I’ve often concerned myself with the fact that the average farmer/rancher is getting old and there are almost no replacements from the subsequent generation. I don’t fault the generation: it’s more a matter of the tide into which they were born that created the current condition. The trend was for one farmer to do more with less and that left no financial incentive for a young person to take up the trade.
However, times are changing. I believe opportunities abound for young people that haven’t already spent years investing in another occupation, studying and practicing the art of growing food. The master plan of the powers that be seems continued consolidation and mechanization of agriculture.
I am convinced the plan will fail.
Instead, out of sheer necessity, I think re-localization and diversification away from the big ag monoculture equation will become the new rule and the key to our survival.
I don’t envision a return to entirely antiquated methods of farming, but instead hybrid variations incorporating parts of the old and the new.
The elderly will soon pass away and with them, the knowledge passed from one generation to the next.
On the economic front, I believe we have entered an era when expensive mansions, fancy cars, resort properties and any other non-essentials will depreciate sharply in value. Essentials will become scarce and will maintain or increase in value regardless of the value of currency, be it dollars, yuan or gold, unless we have a government takeover of farms and farm products (it has been tried elsewhere and that too will fail).

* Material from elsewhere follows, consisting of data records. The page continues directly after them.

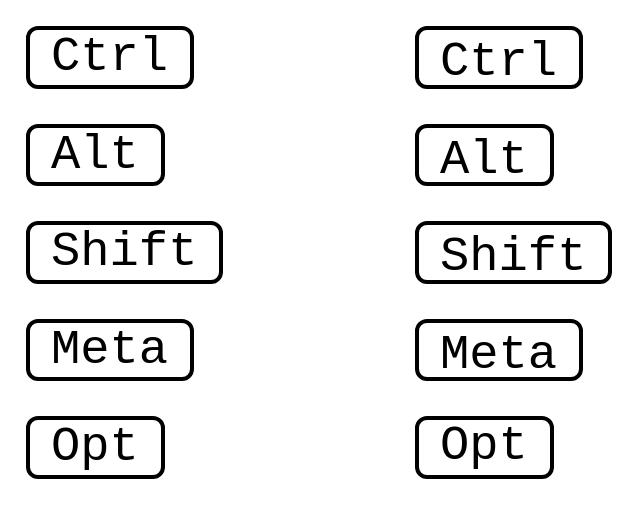
<!DOCTYPE html>
<html lang="en">
<head>
<meta charset="utf-8">
<title>Modifier keys</title>
<style>
:root {
  --paper: #fff;
  --ink: #000;
}
* { box-sizing: border-box; }
body { margin: 0; background: var(--paper); }
.key-sheet {
  width: 640px;
  height: 505px;
  padding: 26px 0 0 26px;
  overflow: hidden;
  display: grid;
  grid-template-columns: 389px 1fr;
  align-items: start;
  background: var(--paper);
}
.key-column {
  display: flex;
  flex-direction: column;
  align-items: flex-start;
  gap: 35px;
}
kbd {
  height: 62.5px;
  padding: 0 22px 0 21px;
  border: 4px solid var(--ink);
  border-radius: 12px;
  color: var(--ink);
  font: 48.8px/55px "Liberation Mono", monospace;
  white-space: nowrap;
}
kbd span {
  position: relative;
  top: var(--drop, 0);
}
.lowered { --drop: 5px; }
.raised { --drop: -1px; }
</style>
</head>
<body>
<main class="key-sheet">
  <section class="key-column" aria-label="Keys with labels at the top">
    <kbd><span>Ctrl</span></kbd>
    <kbd><span>Alt</span></kbd>
    <kbd><span>Shift</span></kbd>
    <kbd><span>Meta</span></kbd>
    <kbd><span>Opt</span></kbd>
  </section>
  <section class="key-column" aria-label="Keys with centred labels">
    <kbd class="lowered"><span>Ctrl</span></kbd>
    <kbd class="lowered"><span>Alt</span></kbd>
    <kbd class="lowered"><span>Shift</span></kbd>
    <kbd class="lowered"><span>Meta</span></kbd>
    <kbd class="raised"><span>Opt</span></kbd>
  </section>
</main>
</body>
</html>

Perhaps now is the time to consider becoming a farmer. Believe me when I tell you that it’s a challenging endeavor. And that the work can be quite rewarding.